Hawaiian Electric, Hawaii’s main investor-owned utility, has been facing the challenge of incorporating renewable energy into its island grids for years now, from the weather-induced shifts in utility-scale wind and solar farms, to the backflows from rooftop solar on its distribution circuits.
But that’s nothing compared to the 100 percent renewable grids it will have to operate someday. That’s because those grids will have to operate without the stability of synchronous generators — the spinning steel turbines, wrapped in wire and magnets, and mostly powered by fossil fuels, that serve as the anchors of almost all large-scale power grids today.
Last week, HECO filed a plan with state regulators that represents its first steps toward a future grid that doesn’t rely on these massive spinning generators.

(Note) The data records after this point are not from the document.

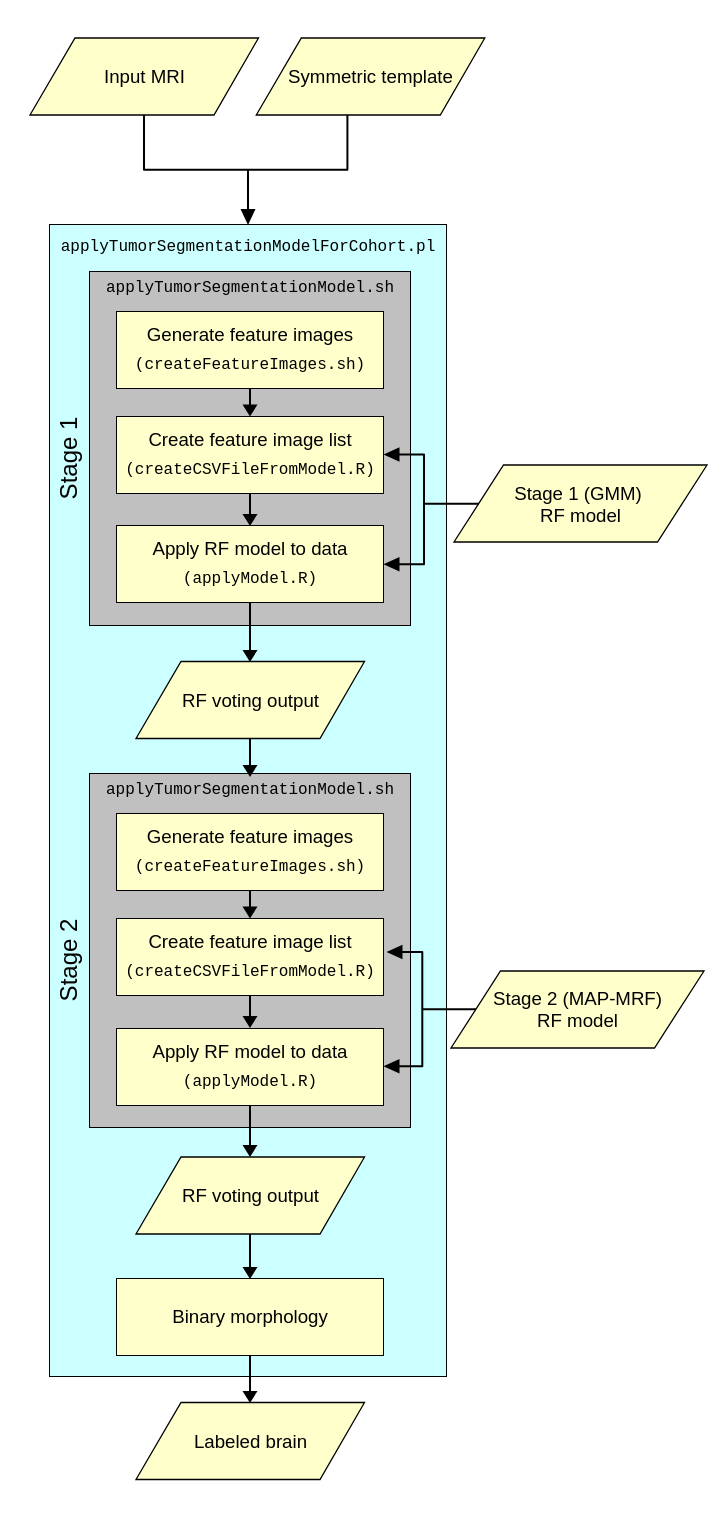
<!DOCTYPE html>
<html lang="en">
<head>
<meta charset="utf-8">
<title>Tumor segmentation pipeline</title>
<style>
  :root {
    --paper: #ffffff;
    --ink: #000000;
    --node: #ffffcc;
    --cohort: #ccffff;
    --model: #c0c0c0;
  }
  * { box-sizing: border-box; margin: 0; }
  body { width: 720px; height: 1536px; overflow: hidden; background: var(--paper); }
  .flowchart {
    position: relative; width: 720px; height: 1536px; overflow: hidden;
    color: var(--ink);
    font: 18.67px/22px "Liberation Sans", Arial, sans-serif;
    white-space: nowrap;
  }
  code { font: 16px/30px "Liberation Mono", monospace; }

  .cohort, .model, .process { position: absolute; border: 1px solid var(--ink); }
  .cohort, .model { display: flex; justify-content: center; }
  .cohort { left: 49px; top: 224px; width: 398px; height: 1153px; background: var(--cohort); padding-top: 7px; }
  .model { left: 89px; width: 322px; height: 355px; background: var(--model); padding-top: 1px; }

  .process {
    left: 116px; width: 268px; height: 78px; background: var(--node);
    display: flex; flex-direction: column; align-items: center; justify-content: center;
    line-height: 30px;
  }
  .stage {
    position: absolute; left: 19px; width: 100px; height: 30px;
    font-size: 24px; line-height: 30px; text-align: center; transform: rotate(-90deg);
  }
  .data {
    position: absolute; width: 229px; height: 77px;
    display: flex; flex-direction: column; align-items: center; justify-content: center;
  }
  .data.wide { width: 253px; }
  .nudge { margin-left: -5px; }

  .shapes, .connectors { position: absolute; left: 0; top: 0; }
  .shapes { fill: var(--node); stroke: var(--ink); stroke-width: 1.3; }
  .lines { fill: none; stroke: var(--ink); stroke-width: 2; stroke-linejoin: round; }
</style>
</head>
<body>
<main class="flowchart">

  <section class="cohort"><code>applyTumorSegmentationModelForCohort.pl</code></section>
  <section class="model" style="top:271px"><code>applyTumorSegmentationModel.sh</code></section>
  <section class="model" style="top:773px"><code>applyTumorSegmentationModel.sh</code></section>

  <h2 class="stage" style="top:443px;font-weight:400">Stage 1</h2>
  <h2 class="stage" style="top:945px;font-weight:400">Stage 2</h2>

  <div class="process" style="top:311px"><span>Generate feature images</span><code>(createFeatureImages.sh)</code></div>
  <div class="process" style="top:416px"><span>Create feature image list</span><code>(createCSVFileFromModel.R)</code></div>
  <div class="process" style="top:525px"><span>Apply RF model to data</span><code>(applyModel.R)</code></div>

  <div class="process" style="top:813px"><span>Generate feature images</span><code>(createFeatureImages.sh)</code></div>
  <div class="process" style="top:918px"><span>Create feature image list</span><code>(createCSVFileFromModel.R)</code></div>
  <div class="process" style="top:1028px"><span>Apply RF model to data</span><code>(applyModel.R)</code></div>

  <div class="process" style="top:1278px"><span>Binary morphology</span></div>

  <svg class="shapes" width="720" height="1536" viewBox="0 0 720 1536" aria-hidden="true">
    <defs>
      <polygon id="data-shape" points="45,0 228.5,0 184,77 0,77"/>
      <polygon id="model-shape" points="49.5,0 253,0 203.5,77 0,77"/>
    </defs>
    <use href="#data-shape" x="30" y="38"/>
    <use href="#data-shape" x="256.3" y="38"/>
    <use href="#data-shape" x="136" y="661.5"/>
    <use href="#data-shape" x="136" y="1157"/>
    <use href="#data-shape" x="136" y="1402.5"/>
    <use href="#model-shape" x="454" y="465"/>
    <use href="#model-shape" x="451" y="971"/>
  </svg>

  <div class="data" style="left:30px;top:38px">Input MRI</div>
  <div class="data" style="left:256px;top:38px">Symmetric template</div>
  <div class="data" style="left:136px;top:662px">RF voting output</div>
  <div class="data" style="left:136px;top:1157px">RF voting output</div>
  <div class="data" style="left:136px;top:1403px">Labeled brain</div>
  <div class="data wide" style="left:454px;top:466px"><span class="nudge">Stage 1 (GMM)</span><span>RF model</span></div>
  <div class="data wide" style="left:451px;top:971px"><span>Stage 2 (MAP-MRF)</span><span>RF model</span></div>

  <svg class="connectors" width="720" height="1536" viewBox="0 0 720 1536" aria-hidden="true">
    <defs>
      <polygon id="head-down" points="-7.5,-12 7.5,-12 0,0"/>
      <polygon id="head-input" points="-7.5,-16 7.5,-16 0,0"/>
      <polygon id="head-left" points="16,-7.3 16,7.3 0,0"/>
    </defs>
    <g class="lines">
      <path d="M144 115V169.7H347.4V115M248 169.7V212"/>
      <path d="M250 388V408M250 493V517M250 603V653M250 739V768"/>
      <path d="M250 890V910M250 995V1019M250 1105V1148M250 1234V1270M250 1356V1394"/>
      <path d="M396 454.5H424V564.3H396M424 503.7H478.5"/>
      <path d="M399 952H422.3V1066.3H396M422.3 1009.3H476"/>
    </g>
    <g class="heads">
      <use href="#head-input" x="248" y="225"/>
      <use href="#head-down" x="250" y="416.5"/>
      <use href="#head-down" x="250" y="526"/>
      <use href="#head-down" x="250" y="662"/>
      <use href="#head-down" x="250" y="777"/>
      <use href="#head-down" x="250" y="918.5"/>
      <use href="#head-down" x="250" y="1028"/>
      <use href="#head-down" x="250" y="1157"/>
      <use href="#head-down" x="250" y="1279"/>
      <use href="#head-down" x="250" y="1403"/>
      <use href="#head-left" x="383.5" y="454.5"/>
      <use href="#head-left" x="383.5" y="564.3"/>
      <use href="#head-left" x="386.5" y="952"/>
      <use href="#head-left" x="383.5" y="1066.3"/>
    </g>
  </svg>
</main>
</body>
</html>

By 2024, it hopes to replace two set-to-close power plants — the 203-megawatt AES Hawaii coal-fired power plant on Oahu, and the 37.6-megawatt Kahului oil-fired power plant on Maui — with a mix of energy storage, grid services, and “Renewable Dispatchable Generation power purchase agreements."
In another bold move driven by state policy, almost all of this mix of replacements — about 240 megawatts of stand-alone storage, 200 megawatts of grid services such as frequency regulation and demand-side capacity, and up to 900 megawatts of renewables-plus-storage projects — will be built and owned not by the utility, but by third parties through an open RFP process.